Apple’s high-profile campaign to introduce its Titanium PowerBook G4 is another sign that the company is looking to grab a bigger piece of the b-to-b market.
The new notebook significantly updates the PowerBook line, which has been stagnant for the past couple of years, and gives Apple a greater chance of competing in the portable market. Apple CEO Steve Jobs called the notebook the "sexiest portable around" at the recent Macworld trade gathering.
But sexy doesn’t necessarily translate into sales. The biggest challenge for Apple is figuring a way to gain market share in a world dominated by Windows and promulgated by such corporate powerhouses as Compaq Computer Corp., Sony Corp. and Hewlett-Packard Co. Despite its recent improvements, Apple may still find itself cornered into its market strongholds, such as education, graphic design, desktop publishing and small business.
"Macintosh has a significant business presence, but it’s concentrated on very niche areas such as design," said PC Data Inc. analyst Stephen Baker. "I don’t see them competing against Dell or Compaq for the enterprise space. Selling 100,000 personal computers to Ford isn’t their thing."

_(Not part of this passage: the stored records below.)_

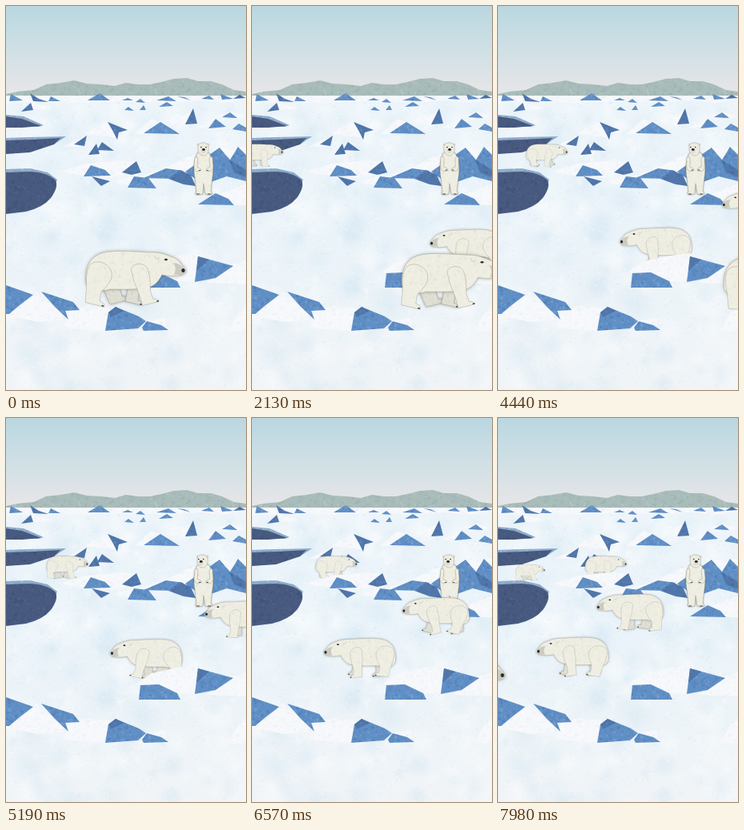
Animation of 300 by 480 pixels, one loop 8 s. Source, as an HTML page with a canvas:

```html
<!DOCTYPE html>
<html lang="en">
<head>
<meta charset="utf-8">
<title>Bears on the ice</title>
<style>
html, body { margin: 0; height: 100%; overflow: hidden; background: #edf3f8; }
canvas { display: block; }
</style>
</head>
<body>
<canvas id="stage" width="300" height="480"></canvas>
<script>
const W = 300, H = 480, LOOP = 8000, STEP = 30, STRIDE = 1060;
const ctx = document.getElementById('stage').getContext('2d');

let seed = 7;
const rand = () => (seed = (seed * 16807) % 2147483647) / 2147483647;

function layer(w = W, h = H) {
  const c = document.createElement('canvas');
  c.width = w;
  c.height = h;
  return c.getContext('2d');
}

// Mottled paper in one colour
function paper(color, light, dark, strength) {
  const g = layer(96, 96);
  g.fillStyle = color;
  g.fillRect(0, 0, 96, 96);
  for (let i = 0; i < 900; i++) {
    g.globalAlpha = strength * rand();
    g.fillStyle = rand() < 0.5 ? light : dark;
    g.beginPath();
    g.ellipse(rand() * 96, rand() * 96, 0.5 + rand() * 2, 0.5 + rand() * 1.4, rand() * 3, 0, 7);
    g.fill();
  }
  return ctx.createPattern(g.canvas, 'repeat');
}

const blue = paper('#608fc5', '#8eb3dc', '#416ca4', 0.35);
const navy = paper('#5076aa', '#7097c6', '#3b5c8c', 0.35);
const white = paper('#f6f8fb', '#ffffff', '#e4eaf2', 0.35);
const water = paper('#485a7f', '#5e7095', '#374869', 0.3);
const rim = paper('#8dabca', '#b9d0e4', '#6f93ba', 0.35);
const rock = paper('#a8bcba', '#c0cdc8', '#8ca5a7', 0.4);
const fur = paper('#efeee3', '#faf9f1', '#d9d6c4', 0.3);
const shadedFur = paper('#e0dfd4', '#efeee5', '#c8c6b8', 0.3);

function fill(g, style, path) {
  g.fillStyle = style;
  g.fill(new Path2D(path));
}

const back = layer(), middle = layer(), near = layer();

function paintBackground(g) {
  const sky = g.createLinearGradient(0, 0, 0, 112);
  sky.addColorStop(0, '#b9d7e1');
  sky.addColorStop(0.5, '#d0e0e5');
  sky.addColorStop(1, '#e8e6e8');
  g.fillStyle = sky;
  g.fillRect(0, 0, W, 113);
  fill(g, rock, 'M0 110L14 107 35 105 50 98 68 96 85 93 101 97 120 98 136 100 150 96 165 98 180 98 194 95 210 91 226 90 240 94 256 94 270 98 285 105 300 107V114H0Z');

  const snow = g.createLinearGradient(0, 112, 0, H);
  snow.addColorStop(0, '#edf5fa');
  snow.addColorStop(0.4, '#e9f3f9');
  snow.addColorStop(1, '#f0f4f7');
  g.fillStyle = snow;
  g.fillRect(0, 112, W, H - 112);
  for (let i = 0; i < 260; i++) {
    const x = rand() * W, y = 125 + rand() * 355, r = 5 + rand() * 20;
    const tone = rand() < 0.55 ? '255,255,255' : '208,228,241';
    const spot = g.createRadialGradient(x, y, 0, x, y, r);
    spot.addColorStop(0, `rgba(${tone},.3)`);
    spot.addColorStop(1, `rgba(${tone},0)`);
    g.fillStyle = spot;
    g.fillRect(x - r, y - r, 2 * r, 2 * r);
  }
  for (let i = 0; i < 2200; i++) {
    g.fillStyle = rand() < 0.5 ? 'rgba(255,255,255,.3)' : 'rgba(190,208,222,.16)';
    g.fillRect(rand() * W, 114 + rand() * 366, 1 + rand() * 2, 1 + rand());
  }

  fill(g, rim, 'M0 136L22 138 47 149 40 151 0 150ZM0 165L28 164 75 163 60 173 0 178ZM0 204L30 203 52 208 64 217 60 226 0 222Z');
  fill(g, water, 'M0 138L20 141 44 150 20 152 0 152ZM0 168L32 167 68 165 60 173 45 178 30 183 0 185ZM0 208L30 207Q52 208 62 218Q66 226 56 240Q46 252 25 257L0 260Z');

  fill(g, white, 'M0 113H300V117L270 121 240 118 205 121 160 119 100 121 60 120 0 121ZM22 131L31 120 60 128ZM98 160L126 145 150 153 140 165ZM160 160L182 141 200 149 214 160ZM205 146L234 131 226 149ZM238 152L262 140 256 154ZM70 176L100 162 97 176ZM260 138L282 132 300 140Z');
  fill(g, blue, 'M102 118L117 109 130 118ZM4 119L6 110 21 118ZM53 119L56 113 68 119ZM145 118L152 115 159 118ZM148 130L153 126 160 131ZM162 120L168 116 174 121ZM167 130L172 124 175 130ZM188 118L203 113 213 119ZM191 126L201 120 209 125ZM214 113L223 114 231 118ZM244 116L254 112 260 117ZM268 110L284 116 270 117ZM172 159L193 145 206 153 217 160ZM253 153L262 141 275 151ZM283 154L291 147 300 152V157ZM270 139L280 133 289 140Z');
  fill(g, navy, 'M30 109L41 116 53 120 34 119ZM19 132L31 121 34 130ZM127 145L152 155 141 158 139 167 134 157ZM224 148L234 128 239 147ZM85 173L101 162 98 175ZM103 186L113 172 117 185ZM114 180L120 170 135 181ZM284 116L292 111 300 115Z');
}

function paintMiddleIce(g) {
  fill(g, white, 'M66 207L100 197 142 193 163 195 148 211 128 215 98 212ZM134 221L160 212 186 217 178 226ZM164 214L200 202 228 188 250 184 230 212ZM255 239L300 222V249H280Z');
  fill(g, blue, 'M97 213L106 199 124 205 131 212ZM152 227L160 213 178 215 188 228ZM172 215L200 203 222 206 210 216ZM224 207L267 177 280 192 290 176 300 179V219L276 213 256 220 238 217ZM240 248L262 234 278 241 285 249Z');
  fill(g, navy, 'M107 213L130 219 119 225ZM145 208L163 194 169 208 157 211ZM203 216L217 205 231 211 237 225 222 223ZM279 192L285 208 300 214V205Z');
  fill(g, white, 'M267 177L283 180 288 179 280 192ZM290 176L300 176V186Z');
}

function paintNearIce(g) {
  fill(g, white, 'M162 333L182 319 215 312 241 309 238 345 214 344 192 334ZM282 323L300 318V348L248 346 262 339ZM277 407L289 386 300 373V407ZM2 387L38 357 80 392 40 395ZM72 402L78 381 104 375 130 378 125 406ZM172 394L198 390 200 400Z');
  fill(g, blue, 'M0 349L34 361 17 374 4 385H0ZM44 357L84 370 92 380 74 381 78 392 61 376ZM137 376L166 388 175 394 165 403 124 406 128 383ZM170 402L176 394 194 399 203 405 172 406ZM240 313L284 325 262 340 236 345ZM168 334L191 333 214 344 218 352 166 352Z');
  fill(g, navy, 'M137 376L147 381 131 389 128 383ZM240 313L254 317 238 331Z');
}

paintBackground(back);
paintMiddleIce(middle);
paintNearIce(near);

// Bear parts: 126 wide and 68 high, facing right
const body = new Path2D('M1 40C-1 18 8 3 30 1C50-1 70 2 86 2C96 2 104 6 112 9C118 12 120 17 124 21C128 25 125 29 121 30C114 32 104 32 96 30C92 38 87 44 78 46C60 49 48 48 32 48C14 52 4 50 1 40Z');
const hindLeg = new Path2D('M-13-7C-6-15 12-12 15 1C17 12 9 19 7 26L8 36Q16 37 15 42H-9C-11 34-11 28-13 20C-16 10-18 1-13-7Z');
const foreLeg = new Path2D('M-10-8C-8-15 7-15 10-5C12 4 9 14 7 24L8 34Q14 35 14 39H-7C-7 28-8 18-10 7Z');

function shape(path, style) {
  ctx.fillStyle = style;
  ctx.fill(path);
  ctx.shadowColor = 'transparent';
  ctx.stroke(path);
}

function dot(x, y, rx, ry, color) {
  ctx.fillStyle = color;
  ctx.beginPath();
  ctx.ellipse(x, y, rx, ry, 0, 0, 7);
  ctx.fill();
}

function leg(path, x, y, length, phase, style) {
  ctx.save();
  ctx.translate(x, y - 1.5 * Math.max(0, Math.cos(phase)));
  ctx.rotate(-0.24 * Math.sin(phase));
  shape(path, style);
  dot(13, length, 1.6, 0.9, '#4b4a49');
  ctx.restore();
}

function bear(noseX, top, size, facing, t, offset = 0) {
  const phase = (t / STRIDE + offset) * 2 * Math.PI - 1.5;
  const shadow = () => { ctx.shadowColor = 'rgba(70,75,80,.45)'; };
  ctx.save();
  ctx.translate(noseX, top);
  ctx.scale(facing * size, size);
  ctx.translate(-126, 0);
  ctx.lineWidth = 0.8;
  ctx.strokeStyle = 'rgba(150,147,130,.5)';
  ctx.shadowBlur = 4 * size;
  shadow();
  leg(hindLeg, 30, 24, 41, phase + Math.PI, shadedFur);
  shadow();
  leg(foreLeg, 66, 27, 38, phase, shadedFur);
  shadow();
  shape(body, fur);
  leg(hindLeg, 19, 26, 41, phase, fur);
  leg(foreLeg, 69, 29, 38, phase + Math.PI, fur);
  fill(ctx, 'rgba(190,188,176,.7)', 'M110 15C115 15 120 18 124 22Q127 28 121 30L111 30Q115 22 110 15Z');
  dot(122.5, 24.5, 2.2, 2.6, '#292b2d');
  dot(101, 11, 2, 1.3, '#292b2d');
  ctx.beginPath();
  ctx.arc(90, 7, 3, 0.4, 3.6);
  ctx.stroke();
  ctx.restore();
}

// Piecewise linear through [time, value] pairs, continued past both ends
function track(t, keys) {
  let i = 1;
  while (i < keys.length - 1 && t > keys[i][0]) i++;
  const [t0, v0] = keys[i - 1], [t1, v1] = keys[i];
  return v0 + (v1 - v0) * (t - t0) / (t1 - t0);
}

const ease = (t, from, to) => {
  const k = Math.min(1, Math.max(0, (t - from) / (to - from)));
  return k * k * (3 - 2 * k);
};

const torso = new Path2D('M240 183C235 190 234 204 236 214L238 232Q235 236 240 236L246 235 247 222 249 235Q253 237 258 235L256 231 258 214C260 204 259 190 253 183Z');
const skull = new Path2D('M240 176C240 169 253 169 253 176C254 182 251 187 247 187C242 187 239 182 240 176Z');
const arm = new Path2D('M-2-1Q1-3 2 1L1 11 6 14Q6 17 2 17Q-3 16-3 11Z');

function standingBear(t) {
  const look = -3.2 * ease(t, 2600, 3300) + 4 * ease(t, 6300, 7000);
  const swing = 0.07 * Math.sin(t / 420);
  ctx.save();
  ctx.lineWidth = 0.6;
  ctx.strokeStyle = 'rgba(140,137,120,.65)';
  ctx.shadowBlur = 2;
  ctx.shadowColor = 'rgba(70,75,80,.5)';
  shape(torso, fur);
  for (const side of [-1, 1]) {
    ctx.save();
    ctx.translate(247 + side * 9, 190);
    ctx.scale(-side, 1);
    ctx.rotate(swing);
    shape(arm, fur);
    dot(4, 15.5, 1.6, 0.6, '#5b5954');
    ctx.restore();
    dot(247 + side * 7, 235, 2.4, 0.8, '#66645f');
  }
  ctx.translate(look * 0.3, 0);
  dot(240.5, 173.5, 2, 2, '#d8d6c9');
  dot(252.5, 173.5, 2, 2, '#d8d6c9');
  shape(skull, fur);
  ctx.translate(look * 0.7, 0);
  dot(247, 181, 3, 3.2, '#dddbd0');
  dot(247, 179.5, 1.9, 1.4, '#242526');
  dot(244, 176.5, 0.8, 0.8, '#242526');
  dot(250, 176.5, 0.8, 0.8, '#242526');
  ctx.restore();
}

function draw(t) {
  ctx.drawImage(back.canvas, 0, 0);
  bear(track(t, [[2130, 39], [7980, 161]]), 172.5, 0.415, 1, t, 0.2);
  bear(track(t, [[7260, 28], [7980, 59]]), track(t, [[7260, 181], [7980, 183]]), 0.294, 1, t, 0.5);
  ctx.drawImage(middle.canvas, 0, 0);
  standingBear(t);
  bear(track(t, [[4440, 280], [5880, 219], [7260, 156], [7980, 123]]),
    track(t, [[4440, 232], [5880, 226], [7260, 223], [7980, 220]]), 0.67, -1, t, 0.3);
  bear(track(t, [[0, 303], [2130, 222], [3450, 183], [4440, 152], [7980, 48]]),
    track(t, [[2130, 279], [7980, 274]]), 0.72, -1, t, 0.1);
  ctx.drawImage(near.canvas, 0, 0);
  bear(225 + 0.0411 * t, 306 + 0.0015 * t, 1, 1, t);
  bear(9 + 0.0411 * (t - 7980), 297, 1, 1, t);
}

function frame(now) {
  draw(Math.floor((now % LOOP) / STEP) * STEP);
  requestAnimationFrame(frame);
}
requestAnimationFrame(frame);
</script>
</body>
</html>
```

Kleynhans added that companies aren’t looking for flashy packaging or sex appeal. They’re looking for power, reliability and manageability. And if businesses are going to adopt any kind of new operating platform, it will most likely be something that’s entirely different, such as a Web-based or wireless offering.